→ Your goal:
Once the line with "582) rotate(-173) scale(.7" is found in the entries below, repeat it and each following line exactly, up to and including the line with "482) rotate(-134) scale(1.45". Add no other lines.

→ Rendered images with source text:
┄┄┄┄┄┄

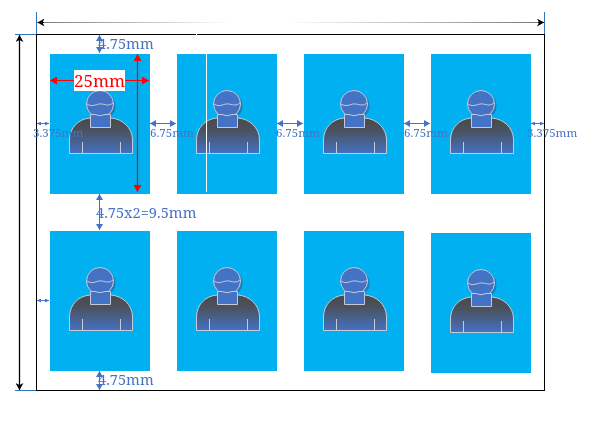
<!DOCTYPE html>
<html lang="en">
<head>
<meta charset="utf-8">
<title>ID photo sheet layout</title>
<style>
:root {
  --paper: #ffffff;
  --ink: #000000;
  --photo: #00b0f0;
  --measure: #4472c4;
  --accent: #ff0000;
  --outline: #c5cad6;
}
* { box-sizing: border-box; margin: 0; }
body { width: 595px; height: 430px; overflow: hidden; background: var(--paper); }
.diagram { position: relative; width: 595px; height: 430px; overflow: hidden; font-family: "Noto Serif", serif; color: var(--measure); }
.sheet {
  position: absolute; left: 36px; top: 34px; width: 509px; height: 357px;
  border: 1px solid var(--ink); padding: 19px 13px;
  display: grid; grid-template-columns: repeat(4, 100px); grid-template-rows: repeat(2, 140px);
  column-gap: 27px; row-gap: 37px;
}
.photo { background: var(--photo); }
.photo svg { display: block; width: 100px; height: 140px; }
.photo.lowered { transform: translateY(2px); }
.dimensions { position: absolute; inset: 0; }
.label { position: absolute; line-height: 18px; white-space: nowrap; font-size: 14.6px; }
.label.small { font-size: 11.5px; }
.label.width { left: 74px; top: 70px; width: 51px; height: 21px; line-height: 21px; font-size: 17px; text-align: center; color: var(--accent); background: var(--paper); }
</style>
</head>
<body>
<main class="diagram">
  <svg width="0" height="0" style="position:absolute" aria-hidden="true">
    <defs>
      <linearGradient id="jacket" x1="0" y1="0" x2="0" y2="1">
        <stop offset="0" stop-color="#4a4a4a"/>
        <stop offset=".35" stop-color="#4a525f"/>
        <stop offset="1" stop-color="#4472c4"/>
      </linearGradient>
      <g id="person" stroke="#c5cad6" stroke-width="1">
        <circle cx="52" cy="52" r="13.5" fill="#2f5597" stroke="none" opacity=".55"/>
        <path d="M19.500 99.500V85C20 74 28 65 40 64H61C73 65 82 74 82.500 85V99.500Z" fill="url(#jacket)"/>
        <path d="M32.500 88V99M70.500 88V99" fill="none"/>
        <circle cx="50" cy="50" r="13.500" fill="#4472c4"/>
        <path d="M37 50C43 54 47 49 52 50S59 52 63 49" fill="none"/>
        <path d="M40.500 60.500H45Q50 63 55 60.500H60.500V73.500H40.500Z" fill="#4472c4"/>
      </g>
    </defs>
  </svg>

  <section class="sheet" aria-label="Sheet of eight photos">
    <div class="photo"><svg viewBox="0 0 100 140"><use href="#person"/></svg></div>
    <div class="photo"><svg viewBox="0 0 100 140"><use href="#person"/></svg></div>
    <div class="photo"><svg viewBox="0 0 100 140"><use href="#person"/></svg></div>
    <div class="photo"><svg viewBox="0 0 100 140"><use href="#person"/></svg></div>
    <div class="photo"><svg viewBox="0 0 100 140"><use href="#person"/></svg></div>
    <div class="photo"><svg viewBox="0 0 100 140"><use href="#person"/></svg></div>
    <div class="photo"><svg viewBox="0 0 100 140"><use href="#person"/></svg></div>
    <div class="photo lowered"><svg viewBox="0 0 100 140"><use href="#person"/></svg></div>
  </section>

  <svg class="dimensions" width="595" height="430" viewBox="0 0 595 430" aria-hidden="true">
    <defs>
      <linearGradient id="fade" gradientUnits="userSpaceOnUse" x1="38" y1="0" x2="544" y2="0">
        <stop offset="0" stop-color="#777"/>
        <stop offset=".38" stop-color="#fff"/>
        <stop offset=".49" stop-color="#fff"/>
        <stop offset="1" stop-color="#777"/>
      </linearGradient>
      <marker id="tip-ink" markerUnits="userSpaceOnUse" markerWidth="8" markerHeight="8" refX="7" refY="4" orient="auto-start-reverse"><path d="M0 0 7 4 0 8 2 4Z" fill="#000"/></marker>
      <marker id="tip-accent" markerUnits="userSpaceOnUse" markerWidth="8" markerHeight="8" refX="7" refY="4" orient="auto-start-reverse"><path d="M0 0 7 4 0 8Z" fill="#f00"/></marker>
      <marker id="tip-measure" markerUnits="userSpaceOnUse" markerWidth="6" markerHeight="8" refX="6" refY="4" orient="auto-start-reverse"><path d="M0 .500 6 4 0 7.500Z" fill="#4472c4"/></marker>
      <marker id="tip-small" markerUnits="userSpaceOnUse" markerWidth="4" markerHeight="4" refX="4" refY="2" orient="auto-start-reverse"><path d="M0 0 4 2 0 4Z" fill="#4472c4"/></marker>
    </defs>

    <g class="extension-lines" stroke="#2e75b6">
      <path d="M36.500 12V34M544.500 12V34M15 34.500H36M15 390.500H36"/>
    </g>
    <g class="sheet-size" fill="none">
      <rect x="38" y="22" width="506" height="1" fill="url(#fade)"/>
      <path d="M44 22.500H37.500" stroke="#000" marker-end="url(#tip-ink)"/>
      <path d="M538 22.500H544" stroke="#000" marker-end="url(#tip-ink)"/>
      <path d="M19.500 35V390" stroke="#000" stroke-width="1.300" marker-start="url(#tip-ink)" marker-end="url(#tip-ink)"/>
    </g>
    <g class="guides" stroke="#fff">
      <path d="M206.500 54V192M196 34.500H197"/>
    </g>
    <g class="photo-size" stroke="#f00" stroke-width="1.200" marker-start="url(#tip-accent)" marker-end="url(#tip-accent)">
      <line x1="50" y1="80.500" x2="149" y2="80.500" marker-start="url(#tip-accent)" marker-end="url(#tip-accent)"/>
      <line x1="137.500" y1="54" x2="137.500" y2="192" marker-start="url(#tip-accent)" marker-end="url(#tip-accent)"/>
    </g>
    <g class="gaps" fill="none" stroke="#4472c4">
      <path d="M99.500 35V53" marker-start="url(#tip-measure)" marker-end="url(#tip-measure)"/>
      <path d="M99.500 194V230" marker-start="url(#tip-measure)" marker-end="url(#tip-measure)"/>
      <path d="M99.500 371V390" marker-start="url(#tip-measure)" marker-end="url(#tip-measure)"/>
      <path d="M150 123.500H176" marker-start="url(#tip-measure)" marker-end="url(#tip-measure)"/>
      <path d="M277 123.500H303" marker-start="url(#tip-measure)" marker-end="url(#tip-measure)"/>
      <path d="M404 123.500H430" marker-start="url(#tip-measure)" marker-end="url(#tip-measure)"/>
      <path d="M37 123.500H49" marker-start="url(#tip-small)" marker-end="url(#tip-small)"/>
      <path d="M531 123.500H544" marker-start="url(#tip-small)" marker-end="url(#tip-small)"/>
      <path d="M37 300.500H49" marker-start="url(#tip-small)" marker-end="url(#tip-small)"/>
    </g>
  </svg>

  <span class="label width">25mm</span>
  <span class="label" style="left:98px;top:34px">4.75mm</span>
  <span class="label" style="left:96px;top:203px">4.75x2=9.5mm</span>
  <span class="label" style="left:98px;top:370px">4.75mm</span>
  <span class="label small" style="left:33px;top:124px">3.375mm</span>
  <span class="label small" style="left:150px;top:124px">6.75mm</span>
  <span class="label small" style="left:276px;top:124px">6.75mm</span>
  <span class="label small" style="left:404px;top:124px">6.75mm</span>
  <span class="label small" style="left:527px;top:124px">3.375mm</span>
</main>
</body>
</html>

┄┄┄┄┄┄

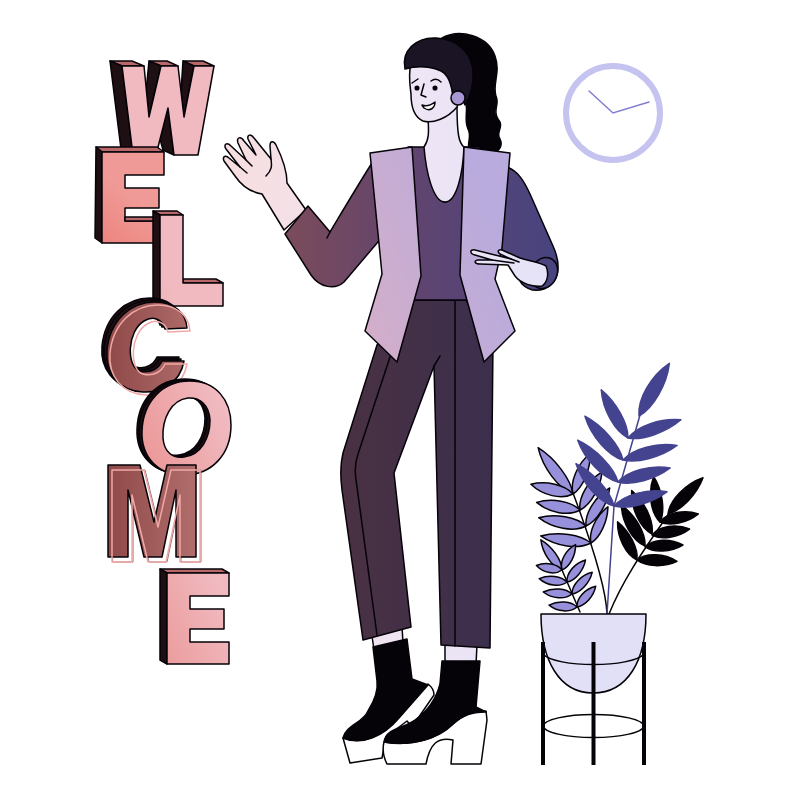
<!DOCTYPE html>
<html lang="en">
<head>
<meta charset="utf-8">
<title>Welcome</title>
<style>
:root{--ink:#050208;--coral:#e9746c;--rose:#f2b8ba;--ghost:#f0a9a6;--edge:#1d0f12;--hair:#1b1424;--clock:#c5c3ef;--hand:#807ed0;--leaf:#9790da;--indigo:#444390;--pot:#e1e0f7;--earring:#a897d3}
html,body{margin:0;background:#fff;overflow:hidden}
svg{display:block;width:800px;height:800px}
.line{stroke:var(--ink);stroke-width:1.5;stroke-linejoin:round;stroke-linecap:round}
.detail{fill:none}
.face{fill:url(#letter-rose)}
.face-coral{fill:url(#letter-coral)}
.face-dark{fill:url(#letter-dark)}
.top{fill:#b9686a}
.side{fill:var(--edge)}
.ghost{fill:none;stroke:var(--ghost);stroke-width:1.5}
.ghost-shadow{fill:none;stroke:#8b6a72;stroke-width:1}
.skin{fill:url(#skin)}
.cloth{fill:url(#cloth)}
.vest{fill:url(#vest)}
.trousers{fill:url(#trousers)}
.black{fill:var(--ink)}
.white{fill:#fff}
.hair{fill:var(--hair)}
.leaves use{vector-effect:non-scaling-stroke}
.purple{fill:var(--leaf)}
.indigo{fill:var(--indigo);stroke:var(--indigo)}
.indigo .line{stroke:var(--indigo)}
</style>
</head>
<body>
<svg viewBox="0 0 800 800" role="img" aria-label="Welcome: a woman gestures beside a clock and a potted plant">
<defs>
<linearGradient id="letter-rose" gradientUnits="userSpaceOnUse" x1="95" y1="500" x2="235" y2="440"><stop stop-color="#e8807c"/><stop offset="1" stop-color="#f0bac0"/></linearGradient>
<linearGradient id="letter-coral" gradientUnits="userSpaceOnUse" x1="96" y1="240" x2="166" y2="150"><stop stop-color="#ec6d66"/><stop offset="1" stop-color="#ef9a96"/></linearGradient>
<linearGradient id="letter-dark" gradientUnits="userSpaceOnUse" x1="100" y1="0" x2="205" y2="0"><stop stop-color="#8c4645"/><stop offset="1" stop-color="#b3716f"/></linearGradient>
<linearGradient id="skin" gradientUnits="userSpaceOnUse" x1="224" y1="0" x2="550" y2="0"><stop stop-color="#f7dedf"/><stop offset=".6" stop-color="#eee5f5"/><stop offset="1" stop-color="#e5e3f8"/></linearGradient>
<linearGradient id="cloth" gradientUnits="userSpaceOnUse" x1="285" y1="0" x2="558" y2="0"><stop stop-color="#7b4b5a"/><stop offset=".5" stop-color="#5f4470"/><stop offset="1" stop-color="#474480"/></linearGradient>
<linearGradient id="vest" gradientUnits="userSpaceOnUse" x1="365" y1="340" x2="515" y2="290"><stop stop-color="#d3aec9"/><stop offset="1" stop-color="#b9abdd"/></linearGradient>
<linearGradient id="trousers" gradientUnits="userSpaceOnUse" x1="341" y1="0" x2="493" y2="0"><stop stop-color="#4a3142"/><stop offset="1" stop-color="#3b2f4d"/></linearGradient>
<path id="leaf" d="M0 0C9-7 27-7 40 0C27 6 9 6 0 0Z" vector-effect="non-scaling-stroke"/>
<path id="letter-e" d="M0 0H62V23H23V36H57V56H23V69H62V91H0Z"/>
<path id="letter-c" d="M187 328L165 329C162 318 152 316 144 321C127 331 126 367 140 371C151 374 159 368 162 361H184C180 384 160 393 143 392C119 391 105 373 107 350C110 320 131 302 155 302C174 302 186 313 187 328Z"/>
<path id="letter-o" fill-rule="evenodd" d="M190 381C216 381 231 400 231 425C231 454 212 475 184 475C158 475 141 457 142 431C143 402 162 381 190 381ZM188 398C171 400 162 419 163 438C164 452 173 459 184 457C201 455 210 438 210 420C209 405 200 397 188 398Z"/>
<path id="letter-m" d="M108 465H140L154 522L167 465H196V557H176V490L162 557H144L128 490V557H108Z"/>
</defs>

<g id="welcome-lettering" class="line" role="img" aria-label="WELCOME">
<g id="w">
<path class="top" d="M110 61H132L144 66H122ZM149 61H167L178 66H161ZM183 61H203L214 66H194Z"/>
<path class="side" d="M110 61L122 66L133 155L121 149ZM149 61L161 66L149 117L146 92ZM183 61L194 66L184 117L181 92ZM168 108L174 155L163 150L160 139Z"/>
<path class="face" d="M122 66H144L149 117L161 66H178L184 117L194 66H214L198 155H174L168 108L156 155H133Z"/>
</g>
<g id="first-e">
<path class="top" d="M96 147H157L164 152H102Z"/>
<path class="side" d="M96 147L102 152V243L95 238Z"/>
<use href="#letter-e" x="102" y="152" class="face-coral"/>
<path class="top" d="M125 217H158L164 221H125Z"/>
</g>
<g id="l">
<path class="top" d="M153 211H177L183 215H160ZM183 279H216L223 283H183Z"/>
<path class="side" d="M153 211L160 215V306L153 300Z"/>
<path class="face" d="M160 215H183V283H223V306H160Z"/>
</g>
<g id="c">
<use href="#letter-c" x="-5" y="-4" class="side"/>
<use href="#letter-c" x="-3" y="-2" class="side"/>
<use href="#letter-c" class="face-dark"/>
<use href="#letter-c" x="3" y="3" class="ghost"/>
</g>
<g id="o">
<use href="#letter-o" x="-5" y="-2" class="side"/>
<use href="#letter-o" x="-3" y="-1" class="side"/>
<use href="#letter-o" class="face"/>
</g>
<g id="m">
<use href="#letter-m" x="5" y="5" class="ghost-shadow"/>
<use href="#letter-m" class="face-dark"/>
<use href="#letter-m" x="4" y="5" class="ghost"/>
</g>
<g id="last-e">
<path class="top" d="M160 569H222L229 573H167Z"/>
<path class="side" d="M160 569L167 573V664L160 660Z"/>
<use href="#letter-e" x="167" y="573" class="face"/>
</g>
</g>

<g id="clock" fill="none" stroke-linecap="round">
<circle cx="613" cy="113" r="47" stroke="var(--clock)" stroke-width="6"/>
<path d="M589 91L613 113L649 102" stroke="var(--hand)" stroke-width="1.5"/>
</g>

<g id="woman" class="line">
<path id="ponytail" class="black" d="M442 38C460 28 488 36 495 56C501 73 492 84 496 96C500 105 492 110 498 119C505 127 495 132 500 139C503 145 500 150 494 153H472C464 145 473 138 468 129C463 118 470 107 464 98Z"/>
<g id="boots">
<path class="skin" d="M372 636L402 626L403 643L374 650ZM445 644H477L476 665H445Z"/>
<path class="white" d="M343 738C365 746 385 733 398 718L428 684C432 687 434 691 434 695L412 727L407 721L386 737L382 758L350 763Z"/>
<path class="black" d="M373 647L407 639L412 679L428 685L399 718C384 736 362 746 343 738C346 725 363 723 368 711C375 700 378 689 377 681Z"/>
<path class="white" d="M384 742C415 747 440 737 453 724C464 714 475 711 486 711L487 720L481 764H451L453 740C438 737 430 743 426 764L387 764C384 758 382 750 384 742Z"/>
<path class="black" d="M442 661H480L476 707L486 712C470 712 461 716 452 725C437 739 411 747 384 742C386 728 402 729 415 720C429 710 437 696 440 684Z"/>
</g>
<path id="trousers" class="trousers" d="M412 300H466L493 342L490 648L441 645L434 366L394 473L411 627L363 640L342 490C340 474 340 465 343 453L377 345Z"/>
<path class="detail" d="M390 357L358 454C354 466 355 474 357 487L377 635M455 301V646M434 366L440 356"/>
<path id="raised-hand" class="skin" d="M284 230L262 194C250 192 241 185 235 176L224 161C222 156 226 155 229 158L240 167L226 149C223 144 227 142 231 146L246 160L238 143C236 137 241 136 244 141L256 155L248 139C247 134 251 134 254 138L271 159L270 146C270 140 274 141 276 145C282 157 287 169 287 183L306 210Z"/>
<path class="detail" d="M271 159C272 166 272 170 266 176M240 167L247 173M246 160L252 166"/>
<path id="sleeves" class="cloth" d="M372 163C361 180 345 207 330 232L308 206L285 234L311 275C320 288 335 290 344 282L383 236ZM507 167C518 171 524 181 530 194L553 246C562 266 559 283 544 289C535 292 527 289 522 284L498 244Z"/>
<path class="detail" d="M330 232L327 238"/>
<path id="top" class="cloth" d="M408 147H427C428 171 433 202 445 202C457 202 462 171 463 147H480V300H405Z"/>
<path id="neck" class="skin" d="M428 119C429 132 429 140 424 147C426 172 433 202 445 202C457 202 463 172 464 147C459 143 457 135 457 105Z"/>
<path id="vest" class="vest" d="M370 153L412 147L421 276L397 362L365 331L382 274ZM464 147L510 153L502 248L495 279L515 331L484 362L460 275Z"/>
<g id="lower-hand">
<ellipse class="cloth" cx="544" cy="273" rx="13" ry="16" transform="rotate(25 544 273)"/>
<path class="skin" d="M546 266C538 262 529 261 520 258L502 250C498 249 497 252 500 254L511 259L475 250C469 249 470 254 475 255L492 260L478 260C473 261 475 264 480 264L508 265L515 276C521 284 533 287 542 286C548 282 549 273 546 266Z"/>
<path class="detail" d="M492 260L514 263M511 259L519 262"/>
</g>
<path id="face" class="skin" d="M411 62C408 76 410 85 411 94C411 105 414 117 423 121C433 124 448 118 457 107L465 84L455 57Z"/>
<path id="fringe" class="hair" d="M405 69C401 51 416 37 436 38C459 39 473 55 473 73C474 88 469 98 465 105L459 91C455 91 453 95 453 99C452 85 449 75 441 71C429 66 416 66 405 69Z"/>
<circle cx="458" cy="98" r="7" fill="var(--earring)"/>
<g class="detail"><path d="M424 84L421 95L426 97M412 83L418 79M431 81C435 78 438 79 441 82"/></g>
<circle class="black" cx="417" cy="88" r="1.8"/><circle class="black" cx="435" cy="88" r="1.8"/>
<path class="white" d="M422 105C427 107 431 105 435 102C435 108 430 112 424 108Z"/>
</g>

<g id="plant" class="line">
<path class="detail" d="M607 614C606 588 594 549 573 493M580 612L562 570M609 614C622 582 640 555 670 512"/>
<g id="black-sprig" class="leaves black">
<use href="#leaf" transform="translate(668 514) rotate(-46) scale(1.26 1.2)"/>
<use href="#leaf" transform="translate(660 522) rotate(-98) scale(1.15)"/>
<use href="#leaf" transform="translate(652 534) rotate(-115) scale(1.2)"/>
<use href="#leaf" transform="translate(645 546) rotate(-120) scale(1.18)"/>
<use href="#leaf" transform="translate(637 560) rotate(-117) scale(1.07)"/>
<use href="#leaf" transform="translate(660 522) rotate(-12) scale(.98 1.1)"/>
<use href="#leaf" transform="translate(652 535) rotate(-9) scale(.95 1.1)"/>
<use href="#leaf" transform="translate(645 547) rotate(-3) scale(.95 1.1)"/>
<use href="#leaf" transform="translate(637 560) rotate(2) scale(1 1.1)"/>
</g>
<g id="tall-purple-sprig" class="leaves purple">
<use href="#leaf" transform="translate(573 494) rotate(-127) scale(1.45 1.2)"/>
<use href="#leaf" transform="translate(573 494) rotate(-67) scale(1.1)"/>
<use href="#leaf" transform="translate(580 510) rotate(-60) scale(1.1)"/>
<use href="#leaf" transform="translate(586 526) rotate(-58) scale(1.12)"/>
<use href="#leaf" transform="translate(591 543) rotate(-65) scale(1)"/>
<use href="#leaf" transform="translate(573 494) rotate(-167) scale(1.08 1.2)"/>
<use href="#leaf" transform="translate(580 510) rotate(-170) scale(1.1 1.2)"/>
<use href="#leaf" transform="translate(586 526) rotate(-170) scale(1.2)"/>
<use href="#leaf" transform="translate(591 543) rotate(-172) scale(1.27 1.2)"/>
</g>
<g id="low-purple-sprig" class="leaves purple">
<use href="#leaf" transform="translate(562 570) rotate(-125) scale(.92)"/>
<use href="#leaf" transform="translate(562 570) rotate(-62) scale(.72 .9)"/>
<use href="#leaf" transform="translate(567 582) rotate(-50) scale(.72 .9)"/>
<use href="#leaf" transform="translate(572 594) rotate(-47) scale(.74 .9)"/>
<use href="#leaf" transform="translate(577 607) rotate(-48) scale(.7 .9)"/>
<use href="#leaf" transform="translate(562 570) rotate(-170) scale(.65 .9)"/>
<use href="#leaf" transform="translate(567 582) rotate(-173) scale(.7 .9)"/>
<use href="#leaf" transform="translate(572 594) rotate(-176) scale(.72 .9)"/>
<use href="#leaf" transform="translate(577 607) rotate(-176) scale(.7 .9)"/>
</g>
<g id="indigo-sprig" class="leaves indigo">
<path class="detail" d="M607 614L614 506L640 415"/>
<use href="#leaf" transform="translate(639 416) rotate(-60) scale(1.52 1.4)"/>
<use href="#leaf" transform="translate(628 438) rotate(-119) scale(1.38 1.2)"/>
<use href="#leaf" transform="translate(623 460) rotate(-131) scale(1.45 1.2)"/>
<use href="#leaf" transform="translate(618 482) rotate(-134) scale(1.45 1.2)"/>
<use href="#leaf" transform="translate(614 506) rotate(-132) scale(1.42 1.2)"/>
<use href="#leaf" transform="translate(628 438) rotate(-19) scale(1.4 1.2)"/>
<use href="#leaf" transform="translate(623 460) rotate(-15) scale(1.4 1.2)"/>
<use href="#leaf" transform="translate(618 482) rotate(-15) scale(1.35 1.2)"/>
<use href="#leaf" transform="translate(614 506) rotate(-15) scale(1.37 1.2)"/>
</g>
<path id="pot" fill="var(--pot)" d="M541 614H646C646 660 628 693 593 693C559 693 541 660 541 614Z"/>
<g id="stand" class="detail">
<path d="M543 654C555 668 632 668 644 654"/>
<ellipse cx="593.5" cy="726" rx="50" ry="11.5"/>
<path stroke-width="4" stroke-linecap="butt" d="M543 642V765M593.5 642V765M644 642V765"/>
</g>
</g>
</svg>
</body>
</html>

┄┄┄┄┄┄

→ Answer for the task:
<use href="#leaf" transform="translate(567 582) rotate(-173) scale(.7 .9)"/>
<use href="#leaf" transform="translate(572 594) rotate(-176) scale(.72 .9)"/>
<use href="#leaf" transform="translate(577 607) rotate(-176) scale(.7 .9)"/>
</g>
<g id="indigo-sprig" class="leaves indigo">
<path class="detail" d="M607 614L614 506L640 415"/>
<use href="#leaf" transform="translate(639 416) rotate(-60) scale(1.52 1.4)"/>
<use href="#leaf" transform="translate(628 438) rotate(-119) scale(1.38 1.2)"/>
<use href="#leaf" transform="translate(623 460) rotate(-131) scale(1.45 1.2)"/>
<use href="#leaf" transform="translate(618 482) rotate(-134) scale(1.45 1.2)"/>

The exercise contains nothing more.